══ EXCERPTED DATA

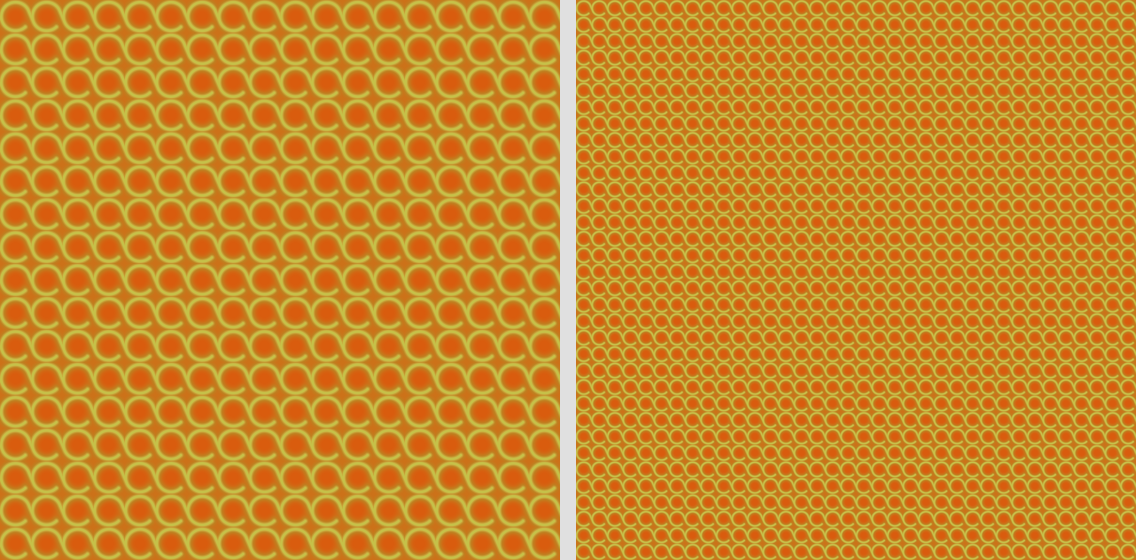
Left: one tile. Right: repeated 2 by 2.
A WebGL 2 fragment shader for this pattern:

```glsl
#version 300 es
precision highp float;
// Rows of open lime loops, each linked to the next by a slanted stroke, on glowing orange.
uniform vec2 u_resolution;
out vec4 fragColor;

const vec2 REPEATS = vec2(18.0, 17.0);   // loops across and down
// Lengths below are in cell widths, angles in radians
const float LOOP_RADIUS = 0.459;
const float TAIL_ANGLE = -0.82;          // free end, lower right
const float CORE_HALF_WIDTH = 0.012;
const float LINE_HALF_WIDTH = 0.066;
const float EDGE_SOFTNESS = 0.046;
const float HALO_REACH = 0.085;
const float EMBER_INNER = 0.12;
const float EMBER_OUTER = 0.44;

const vec3 EMBER = vec3(0.85, 0.36, 0.055);
const vec3 GROUND = vec3(0.80, 0.445, 0.098);
const vec3 HALO = vec3(0.725, 0.53, 0.14);
const vec3 LINE_FLANK = vec3(0.80, 0.69, 0.265);
const vec3 LINE_CORE = vec3(0.775, 0.755, 0.285);

vec2 onLoop(float angle) {
    return LOOP_RADIUS * vec2(cos(angle), sin(angle));
}

float segmentDistance(vec2 p, vec2 a, vec2 b) {
    vec2 ab = b - a;
    return length(p - a - ab * clamp(dot(p - a, ab) / dot(ab, ab), 0.0, 1.0));
}

// Distance to the arc running counterclockwise between two angles
float arcDistance(vec2 p, float startAngle, float endAngle) {
    float middle = 0.5 * (startAngle + endAngle);
    float halfSpan = 0.5 * (endAngle - startAngle);
    vec2 axis = vec2(cos(middle), sin(middle));
    vec2 q = vec2(dot(p, axis), abs(axis.x * p.y - axis.y * p.x));
    float angle = atan(q.y, q.x);
    return angle < halfSpan ? abs(length(q) - LOOP_RADIUS)
                            : length(q - onLoop(halfSpan));
}

// One loop and its tangent stroke to the neighbour on the right
float loopDistance(vec2 p) {
    float linkAngle = acos(2.0 * LOOP_RADIUS);
    vec2 linkStart = onLoop(linkAngle);
    vec2 linkEnd = vec2(1.0, 0.0) - linkStart;
    float arc = arcDistance(p, linkAngle, TAIL_ANGLE + 6.28319);
    return min(arc, segmentDistance(p, linkStart, linkEnd));
}

void main() {
    vec2 uv = gl_FragCoord.xy / u_resolution;
    vec2 cellSize = vec2(1.0, REPEATS.x / REPEATS.y);
    vec2 local = (fract(uv * REPEATS) - 0.5) * cellSize;

    // Nearest stroke among this cell and its neighbours
    float d = 1e3;
    for (int y = -1; y <= 1; y++) {
        for (int x = -1; x <= 1; x++) {
            d = min(d, loopDistance(local - vec2(x, y) * cellSize));
        }
    }

    // Orange glow inside each loop, olive halo beside the strokes
    vec3 color = mix(EMBER, GROUND, smoothstep(EMBER_INNER, EMBER_OUTER, length(local)));
    float beyondLine = max(d - LINE_HALF_WIDTH, 0.0) / HALO_REACH;
    color = mix(color, HALO, 0.75 * exp(-beyondLine * beyondLine));

    // Soft stroke with a brighter core
    float softness = max(EDGE_SOFTNESS, REPEATS.x / u_resolution.x);
    vec3 line = mix(LINE_CORE, LINE_FLANK, smoothstep(CORE_HALF_WIDTH, LINE_HALF_WIDTH, d));
    float coverage = 1.0 - smoothstep(LINE_HALF_WIDTH - softness, LINE_HALF_WIDTH + softness, d);
    color = mix(color, line, coverage);

    fragColor = vec4(color, 1.0);
}
```
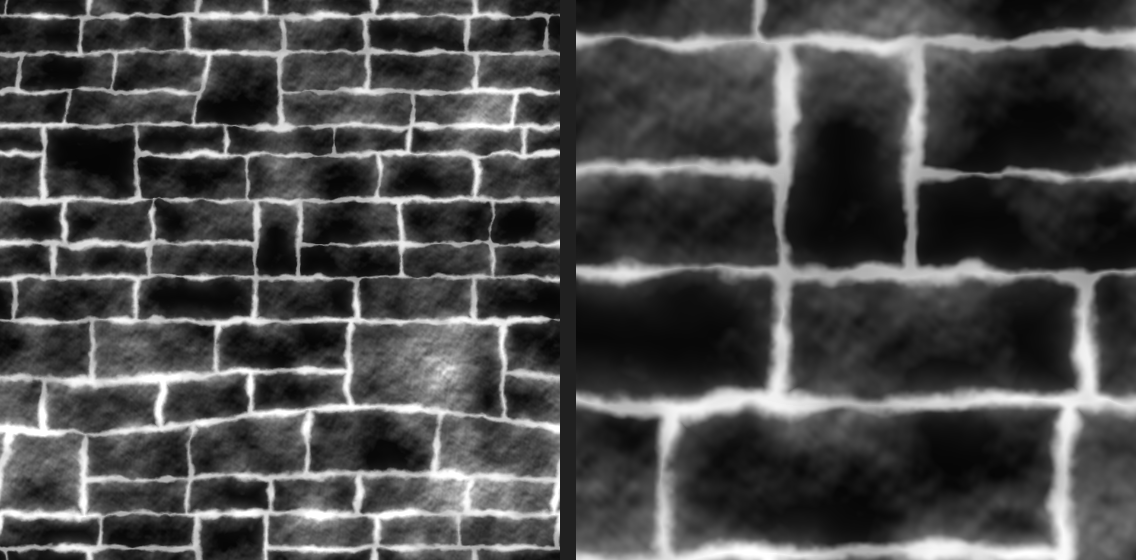
Left, the full canvas; right, a detail of the centre.
Reproduce this texture map procedurally as a Shadertoy shader.

```glsl
// Seamless monochrome wall of rough-hewn stone with pale, frayed mortar.
// Bands of one or two courses are cut into uneven stones around a tall block;
// a rounded-box distance gives the joints, periodic noise the rock and wear.

const float TAU = 6.2832;
const int BAND_COUNT = 8;
// Per band: top, split between its courses, left and right of its tall block.
const vec4 BANDS[BAND_COUNT] = vec4[BAND_COUNT](
    vec4(0.094, 0.163, 0.358, 0.499), vec4(0.225, 0.276, 0.078, 0.246),
    vec4(0.358, 0.436, 0.456, 0.534), vec4(0.495, 0.573, 0.025, 0.025),
    vec4(0.573, 0.668, 0.625, 0.898), vec4(0.749, 0.853, 0.000, 0.150),
    vec4(0.918, 0.979, 0.352, 0.475), vec4(1.029, 1.094, 0.146, 0.146));
// Stones beside the tall block in the upper and lower course of each band.
const vec2 STONES[BAND_COUNT] = vec2[BAND_COUNT](
    vec2(5, 4), vec2(5, 4), vec2(5, 5), vec2(5, 5),
    vec2(3, 4), vec2(4, 5), vec2(5, 5), vec2(6, 6));
// Bleached stains: centre and radius.
const int STAIN_COUNT = 6;
const vec3 STAINS[STAIN_COUNT] = vec3[STAIN_COUNT](
    vec3(0.86, 0.21, 0.10), vec3(0.51, 0.34, 0.07), vec3(0.78, 0.64, 0.11),
    vec3(0.85, 0.88, 0.09), vec3(0.55, 0.94, 0.06), vec3(0.02, 0.71, 0.07));
const float JOINT_JITTER = 0.3;
const float BLOCK_SLANT = 0.2;
const float CORNER_RADIUS = 0.008;
const float EDGE_WOBBLE = 0.015;
const float MORTAR_WIDTH = 0.0075;
const float MORTAR_FRAY = 0.009;
const float HALO_WIDTH = 0.011;
const float ROCK_TONE = 0.03;
const float ROCK_RELIEF = 1.5;
const float BLEACH = 0.36;

float hash(vec2 p) {
    return fract(sin(dot(p, vec2(127.1, 311.7))) * 43758.5453);
}

// Value noise that tiles over the unit square.
float noise(vec2 p, float cells) {
    p *= cells;
    vec2 i = floor(p), f = fract(p);
    f = f * f * (3.0 - 2.0 * f);
    vec2 a = mod(i, cells), b = mod(i + 1.0, cells);
    return mix(mix(hash(a), hash(vec2(b.x, a.y)), f.x),
               mix(hash(vec2(a.x, b.y)), hash(b), f.x), f.y);
}

float fbm(vec2 p, float cells) {
    float sum = 0.0, gain = 0.533;
    for (int i = 0; i < 4; i++) {
        sum += gain * noise(p, cells);
        cells *= 2.0;
        gain *= 0.5;
    }
    return sum;
}

// Position of a joint along a course, from 0 to 1.
float joint(float k, float count, float course) {
    if (k <= 0.0) return 0.0;
    if (k >= count) return 1.0;
    return (k + JOINT_JITTER * (hash(vec2(k, course + 17.0)) - 0.5)) / count;
}

// Returns depth inside the stone, its random value, and its height from 0 to 1.
vec3 stoneAt(vec2 p) {
    // Courses sag on one side of the lower wall.
    float sag = (p.y - 0.75) / 0.08;
    p.y -= 0.026 * cos(TAU * (p.x - 0.15)) * exp(-sag * sag);
    p.y = BANDS[0].x + fract(p.y - BANDS[0].x);

    int band = 0;
    for (int i = 1; i < BAND_COUNT; i++)
        if (p.y >= BANDS[i].x) band = i;
    vec4 b = BANDS[band];
    float bottom = band < BAND_COUNT - 1 ? BANDS[band + 1].x : BANDS[0].x + 1.0;

    // The tall block leans on its left side; courses fill what remains.
    float slant = BLOCK_SLANT * hash(vec2(float(band), 5.0)) * step(0.001, b.w - b.z);
    float left = b.z - slant * (p.y - b.y);
    float blockWidth = b.w - left;
    float u = fract(p.x - left);
    vec2 xs = vec2(0.0, blockWidth), ys = vec2(b.x, bottom);
    float course = 2.0 * float(band), k = -1.0;

    if (u >= blockWidth) {
        float count = STONES[band].x;
        if (p.y < b.y) ys.y = b.y;
        else { ys.x = b.y; course += 1.0; count = STONES[band].y; }
        float room = 1.0 - blockWidth;
        float v = (u - blockWidth) / room;
        k = floor(v * count);
        if (v < joint(k, count, course)) k -= 1.0;
        else if (v >= joint(k + 1.0, count, course)) k += 1.0;
        xs = blockWidth + room * vec2(joint(k, count, course), joint(k + 1.0, count, course));
    }

    vec2 lo = vec2(xs.x, ys.x), hi = vec2(xs.y, ys.y);
    vec2 q = abs(vec2(u, p.y) - 0.5 * (lo + hi)) - 0.5 * (hi - lo) + CORNER_RADIUS;
    float d = length(max(q, 0.0)) + min(max(q.x, q.y), 0.0) - CORNER_RADIUS;
    return vec3(-d, hash(vec2(k + 9.0, course + 41.0)), (hi.y - p.y) / (hi.y - lo.y));
}

void mainImage(out vec4 fragColor, in vec2 fragCoord) {
    vec2 p = fragCoord / iResolution.xy;
    p.y = 1.0 - p.y;

    // Frayed outlines
    vec2 wobble = vec2(fbm(p, 26.0), fbm(p + vec2(0.37, 0.61), 26.0)) - 0.5;
    vec3 stone = stoneAt(p + EDGE_WOBBLE * wobble);
    float fray = fbm(p + vec2(0.43, 0.83), 48.0) - 0.5;
    float depth = max(stone.x + MORTAR_FRAY * fray, 0.0);

    // Bleaching: stains broken by noise, heavier low on the wall
    float low = pow(0.5 + 0.5 * cos(TAU * (p.y - 0.82)), 2.0);
    float bleach = 0.4 * smoothstep(0.45, 0.8, fbm(p, 6.0)) * (0.4 + low);
    for (int i = 0; i < STAIN_COUNT; i++) {
        vec2 away = (fract(p - STAINS[i].xy + 0.5) - 0.5) / STAINS[i].z;
        bleach += exp(-dot(away, away) * 1.3) * (0.5 + fbm(p, 10.0));
    }

    // Rock face: tone per stone, mottling, chipped relief lit from above
    float mottle = fbm(p + vec2(0.13, 0.29), 16.0) - 0.5;
    float relief = fbm(p, 30.0) - fbm(p - vec2(0.002, 0.006), 30.0);
    float rock = ROCK_TONE + 0.13 * stone.y * stone.y + 0.06 * low + BLEACH * bleach;
    rock += 0.5 * mottle + 0.06 * (stone.z - 0.5);
    rock += ROCK_RELIEF * relief * (0.15 + max(rock, 0.0));
    rock = max(rock, 0.02);

    // Mortar line and its pale bleed onto the stone
    float wear = smoothstep(0.25, 0.75, fbm(p + vec2(0.71, 0.17), 14.0));
    float width = MORTAR_WIDTH * (0.6 + 0.7 * wear + 0.4 * low);
    float mortar = 1.0 - smoothstep(0.0, width, depth);
    float halo = exp(-depth / HALO_WIDTH) * (0.12 + 0.42 * wear) * (0.75 + 0.5 * low);
    float mortarTone = 0.62 + 0.34 * wear + 0.12 * low + 0.1 * bleach;
    float shade = mix(rock + halo, mortarTone, mortar * 0.92);

    fragColor = vec4(vec3(clamp(shade, 0.0, 1.0)), 1.0);
}
```
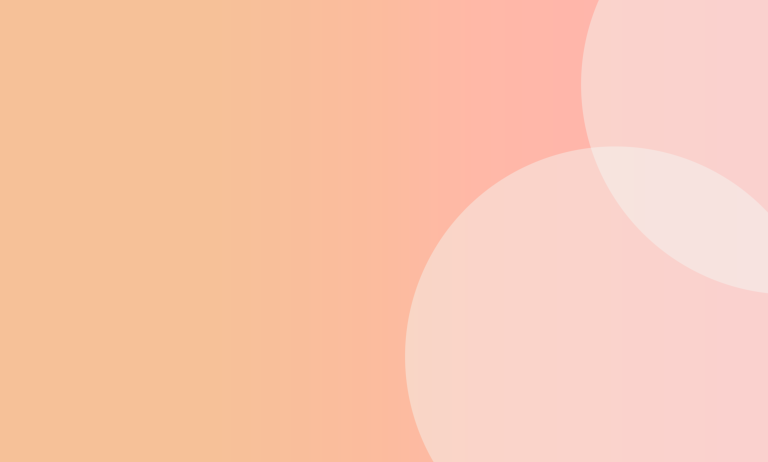
This background is drawn by a Shadertoy shader. Its source:

```glsl
// Gradient colours, left to right, and their stops across the width
const vec3 SAND  = vec3(0.965, 0.758, 0.596);
const vec3 PEACH = vec3(0.988, 0.735, 0.620);
const vec3 CORAL = vec3(1.000, 0.722, 0.655);
const vec3 ROSE  = vec3(1.000, 0.698, 0.692);
const float SAND_END   = 0.27;
const float PEACH_STOP = 0.50;
const float CORAL_STOP = 0.62;

// Translucent discs, measured in canvas widths
const vec3  VEIL         = vec3(0.953, 0.985, 0.972);
const float VEIL_OPACITY = 0.42;
const float DISC_RADIUS  = 0.2734;
const vec2  LOWER_DISC   = vec2(0.8008, 0.1375);
const vec2  UPPER_DISC   = vec2(1.0300, 0.4915);

// Piecewise linear ramp through the four colours
vec3 backdrop(float x) {
    vec3 color = mix(SAND, PEACH, clamp((x - SAND_END) / (PEACH_STOP - SAND_END), 0.0, 1.0));
    color = mix(color, CORAL, clamp((x - PEACH_STOP) / (CORAL_STOP - PEACH_STOP), 0.0, 1.0));
    return mix(color, ROSE, clamp((x - CORAL_STOP) / (1.0 - CORAL_STOP), 0.0, 1.0));
}

// Antialiased disc coverage
float discMask(vec2 p, vec2 center, float pixel) {
    float dist = length(p - center) - DISC_RADIUS;
    return 1.0 - smoothstep(-0.75 * pixel, 0.75 * pixel, dist);
}

void mainImage(out vec4 fragColor, in vec2 fragCoord) {
    vec2 p = fragCoord / iResolution.x;
    float pixel = 1.0 / iResolution.x;

    vec3 color = backdrop(p.x);

    // Overlapping veils brighten where they cross
    color = mix(color, VEIL, VEIL_OPACITY * discMask(p, LOWER_DISC, pixel));
    color = mix(color, VEIL, VEIL_OPACITY * discMask(p, UPPER_DISC, pixel));

    fragColor = vec4(color, 1.0);
}
```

════

» **INSTRUCTIONS FOR THE TASK**
Working through the records above, establish how many lines contain the string "fract", and reply with the number by itself.

» **SOLVED EXERCISE**
6